Credit Marianne McCune for NPR
The Hardy sisters (from left) Kaitlyn and Heather in their parents' Gerritsen Beach house.
Credit Marianne McCune for NPR
After Sandy, the Hardys' goal was to get their house together enough to have a normal Christmas. The ornaments survived the storm. Shown here, from left, are Linda Hardy, her granddaughter Annie and her daughter Heather.
Originally published on Thu January 3, 2013 8:26 am
The Hardy family goes back generations in a tiny neighborhood called Gerritsen Beach at the southern end of Brooklyn. For them, Superstorm Sandy has created something like an extended family reunion.
Their 2 1/2 bedroom house is currently just barely livable. They removed a fallen tree, replaced drywall, fixed the electricity and heat, and threw down rugs to keep the dust and mold from overwhelming them until they do the work the house really needs.
The Hardy family is more closely knit than a lot of people could stand.
Eggs streak down a billboard advertising the popular Turkish soap opera The Magnificent Century. The show focuses on palace intrigue during the 16th-century rule of Suleiman the Magnificent. Some Islamists have protested the show's depiction of the sultan's harem.
Credit Murad Sezer / Reuters via Landov
Demonstrators attack a billboard advertising the TV series The Magnificent Century during a protest in Istanbul on Jan. 9, 2011.
Originally published on Thu January 3, 2013 6:27 am
Suleiman the Magnificent was the longest-reigning sultan of the Ottoman Empire, presiding for nearly a half-century at the peak of the empire's power in the 16th century.
During Suleiman's rule from 1520 to 1566, the Ottomans were a political, economic and military powerhouse. Suleiman's forces sacked Belgrade, annexed much of Hungary and advanced across large parts of the Middle East and North Africa.
Secretary of State Hillary Clinton was discharged from a New York hospital today, after being treated for a blood clot. In December, Clinton and former President Bill Clinton attended a dinner for Kennedy honorees at the Department of State.
Originally published on Thu January 3, 2013 6:40 am
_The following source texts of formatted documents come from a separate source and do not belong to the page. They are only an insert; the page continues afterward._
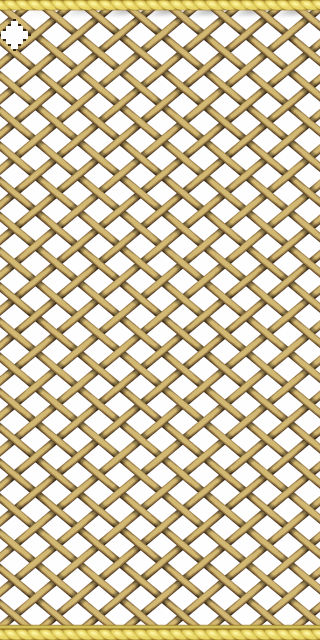
A Shadertoy shader for this pattern:

```glsl
const float PI = 3.14159265;
const vec2 PERIOD = vec2(0.1316, 0.110);   // lattice cell, canvas width = 1
const vec2 HOLE = vec2(0.045, 1.891);      // centre of the first opening
const float HALF_ROD = 0.142;              // half width in rod spacings
const float TOP_ROPE = 0.032;
const float LOW_ROPE = 0.034;
const float LEDGE = 0.013;
const float STRANDS = 27.0;
const float STEP = 0.0078;                 // stair size of the worn opening
const vec3 PAPER = vec3(0.995);
const vec3 BARK = vec3(0.30, 0.22, 0.13);
const vec3 CANE = vec3(0.61, 0.485, 0.27);
const vec3 STRAW = vec3(0.82, 0.72, 0.45);
const vec3 GOLD = vec3(0.91, 0.84, 0.40);
const vec3 GOLD_DARK = vec3(0.57, 0.44, 0.11);
const vec3 GOLD_LIGHT = vec3(1.0, 0.97, 0.66);

float hash(float n) {
    return fract(sin(n * 12.99) * 4375.85);
}

// Layered sines stretched along the rod
float grain(float along, float side, float seed) {
    float s = sin(along * 9.0 + seed * 4.1 + side * 2.0);
    s += 0.6 * sin(along * 23.0 - side * 5.0 + seed * 7.3);
    s += 0.4 * sin(along * 51.0 + side * 9.0 + seed);
    return s * 0.5;
}

// Rod colour and coverage; over is +1 if it rides over even crossings
vec4 rod(float across, float along, float up, float over, float aa) {
    float id = floor(across + 0.5);
    float side = (across - id) * up / HALF_ROD;
    float lift = over * cos(PI * (along + id));
    float lit = 1.0 - pow(abs(side - 0.15), 1.7);
    lit += 0.13 * lift + 0.07 * grain(along, side, id);
    lit += 0.10 * (hash(id + over * 17.0) - 0.5);
    vec3 col = mix(BARK, CANE, smoothstep(-0.15, 0.45, lit));
    col = mix(col, STRAW, smoothstep(0.40, 0.90, lit));
    // contact shade where the rod dives under its neighbour
    col *= 1.0 - 0.42 * smoothstep(0.45, 0.95, -lift);
    float cover = 1.0 - smoothstep(-aa, aa, abs(across - id) - HALF_ROD);
    return vec4(col, cover);
}

vec3 lattice(vec2 p, vec3 ground, float px) {
    vec2 cell = (p - HOLE) / PERIOD;
    vec2 ab = vec2(cell.x + cell.y, cell.x - cell.y) + 0.5;
    float aa = 0.7 * px * length(PERIOD) / (PERIOD.x * PERIOD.y);
    vec4 rising = rod(ab.y, ab.x, -1.0, 1.0, aa);
    vec4 falling = rod(ab.x, ab.y, 1.0, -1.0, aa);
    vec2 knot = floor(ab + 0.5);
    bool risingOver = mod(knot.x + knot.y, 2.0) < 0.5;
    vec4 upper = risingOver ? rising : falling;
    vec4 lower = risingOver ? falling : rising;
    vec3 col = mix(ground, lower.rgb, lower.a);
    return mix(col, upper.rgb, upper.a);
}

// Twisted cord; v runs from 0 at its lower edge to 1 at its upper edge
vec3 rope(float x, float v) {
    float bulge = sqrt(max(0.0, 1.0 - pow(2.0 * v - 1.0, 2.0)));
    float twist = fract(x * STRANDS + v * 0.75 + 0.15 * sin(v * PI));
    float strand = sin(PI * twist);
    float lit = bulge * (0.45 + 0.55 * strand);
    vec3 col = mix(GOLD_DARK, GOLD, smoothstep(0.1, 0.65, lit));
    return mix(col, GOLD_LIGHT, smoothstep(0.65, 1.0, lit) * smoothstep(0.2, 0.7, v));
}

// One worn opening with a stepped, dotted rim
vec3 wornOpening(vec3 col, vec2 p) {
    vec2 stair = floor((p - HOLE) / STEP + 0.5);
    float ring = abs(stair.x) + abs(stair.y);
    float dots = mod(stair.x, 2.0);
    if (ring < 5.5) col = PAPER;
    else if (ring < 6.5) col = mix(BARK * 0.6, PAPER, dots);
    return col;
}

void mainImage(out vec4 fragColor, in vec2 fragCoord) {
    float px = 2.0 / iResolution.y;
    vec2 p = fragCoord * px;
    float fromTop = 2.0 - p.y;

    // soft shade below the upper cord, patchy from left to right
    float patches = 0.5 + 0.5 * sin(p.x * 47.0 + fromTop * 60.0);
    float shade = patches * smoothstep(0.06, TOP_ROPE, fromTop) * smoothstep(0.0, 0.5, p.x);
    vec3 col = lattice(p, PAPER * (1.0 - 0.25 * shade), px);
    col = wornOpening(col, p);

    // ledge and cords
    float ledge = (p.y - LOW_ROPE) / LEDGE;
    vec3 ledgeColor = mix(GOLD_DARK, GOLD * 0.92, sin(PI * clamp(ledge, 0.0, 1.0)));
    col = mix(ledgeColor, col, smoothstep(-px, px, p.y - LOW_ROPE - LEDGE));
    col = mix(rope(p.x, p.y / LOW_ROPE), col, smoothstep(-px, px, p.y - LOW_ROPE));
    vec3 topCord = rope(p.x, 1.0 - fromTop / TOP_ROPE);
    col = mix(topCord, col, smoothstep(-px, px, fromTop - TOP_ROPE));
    fragColor = vec4(col, 1.0);
}
```
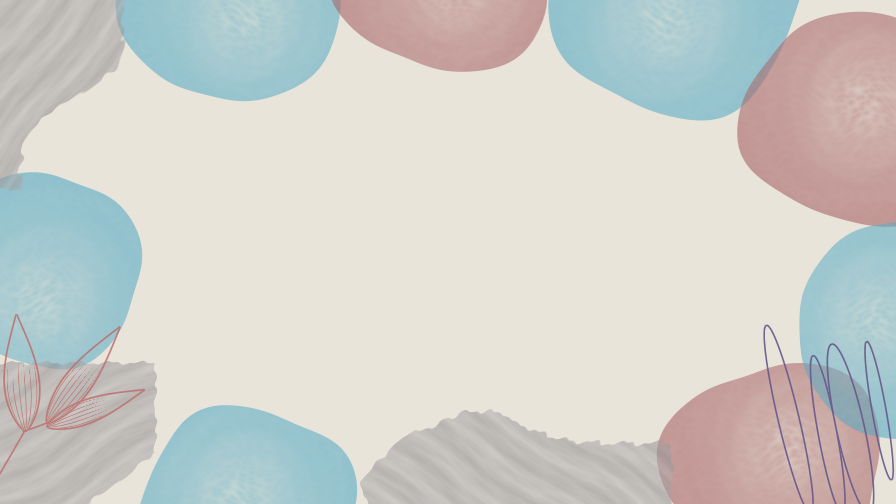
A Shadertoy shader for this background:

```glsl
// Watercolour discs and veined stones framing an empty paper, with a pen sprig and a scribble.
const vec3 PAPER = vec3(.91, .894, .852);
const vec3 BLUE = vec3(.535, .745, .8);
const vec3 ROSE = vec3(.745, .565, .558);

float pixel() { return 4.32 / iResolution.y; }
float cover(float d) { return clamp(.5 - d / pixel(), 0., 1.); }

vec2 hash2(vec2 c) {
    return fract(sin(vec2(dot(c, vec2(127.1, 311.7)), dot(c, vec2(269.5, 183.3)))) * 4375.85);
}

// Cellular noise: distance to the nearest scattered point
float cells(vec2 p) {
    float nearest = 2.;
    for (int i = 0; i < 9; i++) {
        vec2 c = floor(p) + vec2(i % 3 - 1, i / 3 - 1);
        nearest = min(nearest, length(c + hash2(c) - p));
    }
    return nearest;
}

// Translucent paint: partly multiplies with what lies below
void glaze(inout vec3 col, vec3 tint, float mask) {
    col = mix(col, tint * mix(vec3(1), col / PAPER, .5), mask);
}

// Wobbly disc; wave = (amplitude, lobes, angle of the first lobe)
void wash(inout vec3 col, vec2 p, vec2 center, vec2 radii, vec3 wave, vec2 glow, vec3 pigment) {
    vec2 q = (p - center) / radii;
    float a = atan(q.y, q.x);
    float rim = 1. + wave.x * cos(wave.y * (a - wave.z)) + .006 * sin(9. * a + center.x);
    float d = (length(q) - rim) * min(radii.x, radii.y);

    // Brush rings and dry grain around the pale spot
    vec2 g = p - glow;
    float r = length(g), t = atan(g.y, g.x);
    float rings = sin(r * 15. + 2. * sin(2. * t + r * 4.) + center.x)
                + .6 * sin(r * 38. + 3. * sin(t - r * 3.));
    float grain = cells(p * vec2(13., 19.) + sin(p.yx * 9.)) - .45;
    float pale = .08 + .38 * exp(-2.8 * r * r) + rings * .035 * exp(-r)
               + grain * (.06 + .3 * exp(-14. * r * r));
    glaze(col, mix(pigment, PAPER, clamp(pale, 0., .8)), cover(d));
}

// Stone with streaks running along the given angle
void stone(inout vec3 col, vec2 p, float d, float angle) {
    float along = dot(p, vec2(cos(angle), sin(angle)));
    float across = dot(p, vec2(-sin(angle), cos(angle))) + .04 * sin(along * 4.);
    float streak = sin(across * 21. + sin(along * 2.3)) + .6 * sin(across * 53. + 2. * sin(along * 3.))
                 + 1.6 * (cells(vec2(along * 4., across * 26.)) - .5);
    float ragged = .012 * sin(p.x * 23. + 2. * sin(p.y * 17.)) + .006 * sin(p.x * 61. - p.y * 47.);
    glaze(col, vec3(.755, .743, .73) + .022 * streak, cover(d + ragged));
}

// Position along a-b (0 to 1) and signed distance across it
vec2 axis(vec2 p, vec2 a, vec2 b) {
    vec2 u = b - a, q = p - a;
    return vec2(dot(q, u) / dot(u, u), (u.x * q.y - u.y * q.x) / length(u));
}

float segment(vec2 p, vec2 a, vec2 b) {
    float t = clamp(axis(p, a, b).x, 0., 1.);
    return length(p - mix(a, b, t));
}

// Pointed leaf outline with veins in its lower half
float leaf(vec2 p, vec2 base, vec2 tip, float width) {
    vec2 q = axis(p, base, tip);
    if (q.x < 0. || q.x > 1.) return 1.;
    float w = width * sin(3.1416 * pow(q.x, .75)) + .001;
    float k = q.y / w;
    float d = abs(abs(q.y) - w) * .93;
    if (abs(k) < 1. && q.x < .5 + .14 * sin(k * 19.))
        d = min(d, abs(fract(k * 3.) - .5) / 3. * w + .004);
    return d;
}

// Long narrow pen loop
float loop(vec2 p, vec2 top, vec2 bottom, float width) {
    vec2 q = axis(p, top, bottom);
    vec2 r = vec2(distance(top, bottom) * .5, width);
    q.x = (q.x - .5) * r.x * 2.;
    float k = length(q / r);
    return abs(k * (k - 1.) / max(length(q / (r * r)), .001));
}

void mainImage(out vec4 fragColor, in vec2 fragCoord) {
    vec2 p = fragCoord * pixel();
    p.x *= 7.68 * iResolution.y / (4.32 * iResolution.x);
    vec3 col = PAPER;

    // Discs along the top, right, bottom and left
    wash(col, p, vec2(1.98, 4.37), vec2(.96, .93), vec3(.04, 3, -.82), vec2(2.1, 4.2), BLUE);
    wash(col, p, vec2(3.82, 4.47), vec2(.93, .76), vec3(.07, 3, -1), vec2(3.9, 4.5), ROSE);
    wash(col, p, vec2(5.8, 4.42), vec2(1.08, 1.11), vec3(.055, 4, -1.2), vec2(5.7, 4.15), BLUE);
    wash(col, p, vec2(7.45, 3.3), vec2(1.11, .9), vec3(.04, 4, -2.85), vec2(7.42, 3.44), ROSE);
    wash(col, p, vec2(6.65, .32), vec2(.94, .9), vec3(.09, 3, .87), vec2(6.78, .48), ROSE);
    wash(col, p, vec2(7.75, 1.49), vec2(.92, .93), vec3(.02, 3, 2.2), vec2(7.5, 1.58), BLUE);
    wash(col, p, vec2(2.12, 0), vec2(.92, .83), vec3(.06, 4, 1.95), vec2(2.05, .02), BLUE);
    wash(col, p, vec2(.38, 2), vec2(.83, .84), vec3(.045, 4, .45), vec2(.34, 1.75), BLUE);

    // Stones: upper left, lower left, bottom
    float bank = .18 + .87 * smoothstep(3.07, 3.87, p.y);
    stone(col, p, max(.6 * (p.x - bank), 2.7 - p.y), .9);
    float slope = dot(p - vec2(1.37, .47), vec2(.604, -.797));
    stone(col, p, max(max(p.x - 1.33, p.y - 1.21), slope), .5);
    float ridge = .52 + .28 * exp(-pow(abs(p.x - 4.1) / .5, 2.));
    ridge = min(ridge, p.x - 2.88);
    stone(col, p, max(max(.7 * (p.y - ridge), p.x - 5.76), 3.17 - .5 * p.y - p.x), -.6);

    // Sprig
    float sprig = min(segment(p, vec2(0, .26), vec2(.22, .64)), segment(p, vec2(.2, .62), vec2(.42, .7)));
    sprig = min(sprig, leaf(p, vec2(.22, .62), vec2(.14, 1.63), .15));
    sprig = min(sprig, leaf(p, vec2(.4, .69), vec2(1.03, 1.52), .12));
    sprig = min(sprig, leaf(p, vec2(.4, .66), vec2(1.24, .98), .1));
    col = mix(col, vec3(.74, .43, .42), .85 * cover(sprig - .007));

    // Scribble
    float pen = min(loop(p, vec2(6.57, 1.53), vec2(6.95, -.08), .09), loop(p, vec2(6.97, 1.27), vec2(7.22, -.08), .08));
    pen = min(pen, min(loop(p, vec2(7.13, 1.37), vec2(7.45, -.08), .12), loop(p, vec2(7.43, 1.39), vec2(7.64, .21), .06)));
    col = mix(col, vec3(.4, .34, .54), .9 * cover(pen - .007));

    fragColor = vec4(col, 1);
}
```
Secretary of State Hillary Clinton has been discharged from New York Presbyterian Hospital, where she was admitted Sunday for treatment of a blood clot that followed a concussion she suffered after fainting. Clinton has reportedly been taking blood thinning agents to help the clot dissolve.
"She's eager to get back to the office," according to a statement from Philippe Reines, deputy assistant Secretary of State, announcing Clinton's discharge.